Posted on 17 June 2014 by VRS |  Email |Print

Copper futures rose for the second straight session on signs that demand will pick up as economies gain in China, the world’s top consumer of industrial metals, and the U.S., the second-biggest.
China’s central bank extended a cut in reserve requirements to some national lenders as officials try to support the economy without broader stimulus. In the U.S., industrial output increased more than forecast in May, while the Federal Reserve of New York’s Empire manufacturing report unexpectedly climbed this month as orders jumped………………………………………..Full Article: Source

Posted on 17 June 2014 by VRS |  Email |Print

In terms of copper production, it’s Chile who accounts for the lion’s share of world output by far. However, there are still several other countries with significant operations, including neighbouring Peru, as well as China, the U.S. and Russia.
The United States Geological Survey released its most recent set of data on copper-producing countries, and Copper Investing News took a look to see who made the top ten. Below is a list of the top ten copper producing countries as reported by the USGS, ordered by total production………………………………………..Full Article: Source

Posted on 17 June 2014 by VRS |  Email |Print

The Forward Markets Commission has set up a working group to prepare a roadmap and a structure for a common clearing system for all commodity exchanges in the country in order to reduce transaction costs of market participants and strengthen risk management systems.
The commodity markets regulator announced this in an office memorandum on Monday. The move comes in the backdrop of the payment crisis involving the National Spot Exchange Ltd that broke out in July last year when the exchange could not settle contracts………………………………………..Full Article: Source

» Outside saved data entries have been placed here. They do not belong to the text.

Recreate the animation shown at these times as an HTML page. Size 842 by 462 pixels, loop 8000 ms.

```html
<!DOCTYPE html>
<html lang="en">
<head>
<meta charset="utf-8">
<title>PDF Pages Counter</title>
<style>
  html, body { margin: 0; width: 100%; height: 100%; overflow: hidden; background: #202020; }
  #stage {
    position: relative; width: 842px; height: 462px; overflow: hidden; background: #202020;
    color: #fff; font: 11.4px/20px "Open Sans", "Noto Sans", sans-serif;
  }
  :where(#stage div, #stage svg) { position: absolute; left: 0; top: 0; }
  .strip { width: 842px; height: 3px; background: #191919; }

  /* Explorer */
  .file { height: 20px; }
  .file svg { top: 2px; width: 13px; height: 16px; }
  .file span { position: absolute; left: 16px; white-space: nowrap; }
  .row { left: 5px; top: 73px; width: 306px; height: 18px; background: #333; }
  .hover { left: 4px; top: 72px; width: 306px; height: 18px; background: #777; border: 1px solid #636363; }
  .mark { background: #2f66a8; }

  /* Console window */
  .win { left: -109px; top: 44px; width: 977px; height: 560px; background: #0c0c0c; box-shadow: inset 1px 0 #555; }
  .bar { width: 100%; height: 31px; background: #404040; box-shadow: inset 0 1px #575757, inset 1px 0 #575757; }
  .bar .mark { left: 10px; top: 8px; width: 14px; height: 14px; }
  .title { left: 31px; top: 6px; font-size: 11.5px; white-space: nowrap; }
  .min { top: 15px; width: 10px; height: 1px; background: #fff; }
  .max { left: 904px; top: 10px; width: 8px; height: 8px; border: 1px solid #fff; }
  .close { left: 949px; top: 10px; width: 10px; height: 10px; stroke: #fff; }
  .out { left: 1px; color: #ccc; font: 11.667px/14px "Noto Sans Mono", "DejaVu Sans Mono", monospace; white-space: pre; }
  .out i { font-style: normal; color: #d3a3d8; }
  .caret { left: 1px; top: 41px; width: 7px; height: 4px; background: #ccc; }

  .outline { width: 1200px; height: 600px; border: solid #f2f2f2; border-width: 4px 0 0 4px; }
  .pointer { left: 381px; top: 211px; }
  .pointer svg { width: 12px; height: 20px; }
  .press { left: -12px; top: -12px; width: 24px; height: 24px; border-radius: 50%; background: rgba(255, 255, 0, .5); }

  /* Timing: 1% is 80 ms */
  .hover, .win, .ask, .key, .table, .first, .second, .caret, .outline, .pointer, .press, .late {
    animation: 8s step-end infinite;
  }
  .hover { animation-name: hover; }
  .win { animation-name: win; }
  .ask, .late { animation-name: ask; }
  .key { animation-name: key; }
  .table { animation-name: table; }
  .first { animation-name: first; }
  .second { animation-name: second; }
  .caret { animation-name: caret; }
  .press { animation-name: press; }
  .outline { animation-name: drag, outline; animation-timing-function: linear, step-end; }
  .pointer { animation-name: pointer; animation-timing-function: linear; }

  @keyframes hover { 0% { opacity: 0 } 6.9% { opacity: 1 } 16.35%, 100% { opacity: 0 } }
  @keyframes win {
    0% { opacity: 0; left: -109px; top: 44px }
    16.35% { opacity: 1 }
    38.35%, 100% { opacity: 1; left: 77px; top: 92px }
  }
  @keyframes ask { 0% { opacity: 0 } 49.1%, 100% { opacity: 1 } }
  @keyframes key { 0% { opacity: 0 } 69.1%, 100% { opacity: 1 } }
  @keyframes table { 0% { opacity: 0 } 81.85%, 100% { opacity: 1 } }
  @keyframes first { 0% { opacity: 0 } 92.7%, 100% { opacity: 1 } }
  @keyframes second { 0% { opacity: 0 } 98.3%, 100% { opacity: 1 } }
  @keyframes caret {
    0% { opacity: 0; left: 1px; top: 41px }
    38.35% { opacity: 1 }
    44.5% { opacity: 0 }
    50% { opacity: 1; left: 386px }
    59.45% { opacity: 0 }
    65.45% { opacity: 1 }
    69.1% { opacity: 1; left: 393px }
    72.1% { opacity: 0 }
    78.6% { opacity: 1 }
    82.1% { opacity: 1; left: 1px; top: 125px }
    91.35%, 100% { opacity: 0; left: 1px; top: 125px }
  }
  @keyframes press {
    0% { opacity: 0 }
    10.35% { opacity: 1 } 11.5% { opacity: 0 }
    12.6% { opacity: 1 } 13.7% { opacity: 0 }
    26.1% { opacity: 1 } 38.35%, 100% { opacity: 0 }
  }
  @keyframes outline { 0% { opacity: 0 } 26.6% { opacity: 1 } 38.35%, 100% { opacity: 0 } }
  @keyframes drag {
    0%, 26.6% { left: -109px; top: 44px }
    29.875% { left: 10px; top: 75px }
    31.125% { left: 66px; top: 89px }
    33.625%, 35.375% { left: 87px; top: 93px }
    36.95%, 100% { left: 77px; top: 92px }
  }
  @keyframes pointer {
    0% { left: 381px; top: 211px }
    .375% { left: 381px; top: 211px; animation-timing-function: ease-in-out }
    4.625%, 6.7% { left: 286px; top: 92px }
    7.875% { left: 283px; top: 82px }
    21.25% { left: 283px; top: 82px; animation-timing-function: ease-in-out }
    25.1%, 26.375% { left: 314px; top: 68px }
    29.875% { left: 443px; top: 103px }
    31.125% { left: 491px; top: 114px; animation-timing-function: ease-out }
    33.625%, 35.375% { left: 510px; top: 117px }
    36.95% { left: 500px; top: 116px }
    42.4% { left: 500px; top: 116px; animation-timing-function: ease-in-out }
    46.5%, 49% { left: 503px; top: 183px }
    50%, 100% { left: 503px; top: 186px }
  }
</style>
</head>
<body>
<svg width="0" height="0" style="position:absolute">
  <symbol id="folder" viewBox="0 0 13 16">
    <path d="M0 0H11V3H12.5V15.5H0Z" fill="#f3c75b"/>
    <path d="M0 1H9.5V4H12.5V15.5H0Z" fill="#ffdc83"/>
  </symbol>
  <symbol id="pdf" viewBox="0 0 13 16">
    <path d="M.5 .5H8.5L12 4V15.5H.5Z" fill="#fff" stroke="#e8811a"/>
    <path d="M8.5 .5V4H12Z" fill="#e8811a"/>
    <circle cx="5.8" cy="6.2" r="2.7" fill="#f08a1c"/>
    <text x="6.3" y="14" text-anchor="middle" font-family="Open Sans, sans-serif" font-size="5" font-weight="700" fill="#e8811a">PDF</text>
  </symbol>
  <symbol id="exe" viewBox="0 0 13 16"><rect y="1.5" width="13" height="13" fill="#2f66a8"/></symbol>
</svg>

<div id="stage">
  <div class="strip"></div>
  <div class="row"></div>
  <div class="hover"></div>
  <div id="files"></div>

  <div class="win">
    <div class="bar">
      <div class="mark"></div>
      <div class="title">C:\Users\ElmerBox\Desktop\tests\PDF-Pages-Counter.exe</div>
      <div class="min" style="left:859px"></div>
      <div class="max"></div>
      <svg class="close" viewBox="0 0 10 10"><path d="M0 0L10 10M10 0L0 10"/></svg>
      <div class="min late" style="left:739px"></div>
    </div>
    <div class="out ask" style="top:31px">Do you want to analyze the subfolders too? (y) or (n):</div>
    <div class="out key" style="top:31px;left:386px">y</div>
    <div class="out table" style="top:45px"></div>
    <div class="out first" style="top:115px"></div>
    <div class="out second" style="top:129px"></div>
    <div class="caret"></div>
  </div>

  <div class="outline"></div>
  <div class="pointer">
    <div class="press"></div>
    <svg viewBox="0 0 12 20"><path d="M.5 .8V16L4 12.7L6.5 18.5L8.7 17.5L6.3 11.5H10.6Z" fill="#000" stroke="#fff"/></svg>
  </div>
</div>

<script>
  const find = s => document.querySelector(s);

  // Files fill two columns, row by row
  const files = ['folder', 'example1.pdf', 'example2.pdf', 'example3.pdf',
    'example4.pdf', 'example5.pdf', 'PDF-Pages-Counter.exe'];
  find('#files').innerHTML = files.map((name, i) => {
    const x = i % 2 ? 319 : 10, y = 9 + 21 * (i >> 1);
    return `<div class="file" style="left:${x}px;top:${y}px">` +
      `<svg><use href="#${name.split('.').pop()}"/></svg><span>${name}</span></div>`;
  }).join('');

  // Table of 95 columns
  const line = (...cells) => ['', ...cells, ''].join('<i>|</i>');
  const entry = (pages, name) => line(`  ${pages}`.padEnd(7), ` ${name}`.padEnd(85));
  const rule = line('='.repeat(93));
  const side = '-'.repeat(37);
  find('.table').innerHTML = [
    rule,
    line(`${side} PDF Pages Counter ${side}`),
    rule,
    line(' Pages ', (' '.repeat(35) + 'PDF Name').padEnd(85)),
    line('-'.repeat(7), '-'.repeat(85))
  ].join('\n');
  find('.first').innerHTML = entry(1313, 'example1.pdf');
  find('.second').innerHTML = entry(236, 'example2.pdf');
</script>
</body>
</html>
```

Posted on 17 June 2014 by VRS |  Email |Print

We hate you guys.” This was how Luo Ping, a senior official at the China Banking Regulatory Commission, vented his frustration at the US in 2009. He and others in China believed that, as the US Federal Reserve printed money to resuscitate American demand, the value of China’s vast US Treasury bond holdings would plunge along with the dollar.
“Once you start issuing $1tn-$2tn . . . we know the dollar is going to depreciate so we hate you guys – but there is nothing much we can do,” Mr Luo told a New York audience………………………………………..Full Article: Source

Posted on 17 June 2014 by VRS |  Email |Print

Bitcoin has stared down an existential threat, after a consortium of miners briefly gained enough processing power to theoretically destroy the currency. For a few hours on Friday, mining pool Ghash.io controlled 51% of all the processing power being used to perform the calculations that keep bitcoin secure.
If it had abused that power, it would have had the ability to irreversibly take money from other users, simply by rewriting the register of who owns which bitcoins. But shortly after the threshold was breached, some members of the mining pool pulled their computing power from the group, averting – or at least, delaying – catastrophe………………………………………..Full Article: Source

Posted on 17 June 2014 by VRS |  Email |Print

The use of carbon markets to curb rising greenhouse gas emissions was dealt a blow on Sunday after two weeks of United Nations talks on designing and reforming the mechanisms ended in deadlock.
The negotiations, held as part of U.N. climate negotiations in Bonn, Germany, made scant progress as envoys representing almost 200 nations tied reforms to progress under the wider discussions and remained entrenched in diverse positions………………………………………..Full Article: Source

Posted on 17 June 2014 by VRS |  Email |Print

European Union negotiations this week on planned energy and climate policies will focus on ways to share the burden of carbon reductions after 2020, according to an EU document prepared for the talks.
In the series of bilateral discussions, the bloc’s senior officials and representatives of EU heads of state and government will also discuss ways to boost the share of renewable energy and the need for an energy-efficiency target, according to the document, which was obtained by Bloomberg News………………………………………..Full Article: Source

See more articles in the archive

banner
October 2014
S M T W T F S
« Sep    
 1234
567891011
12131415161718
19202122232425
262728293031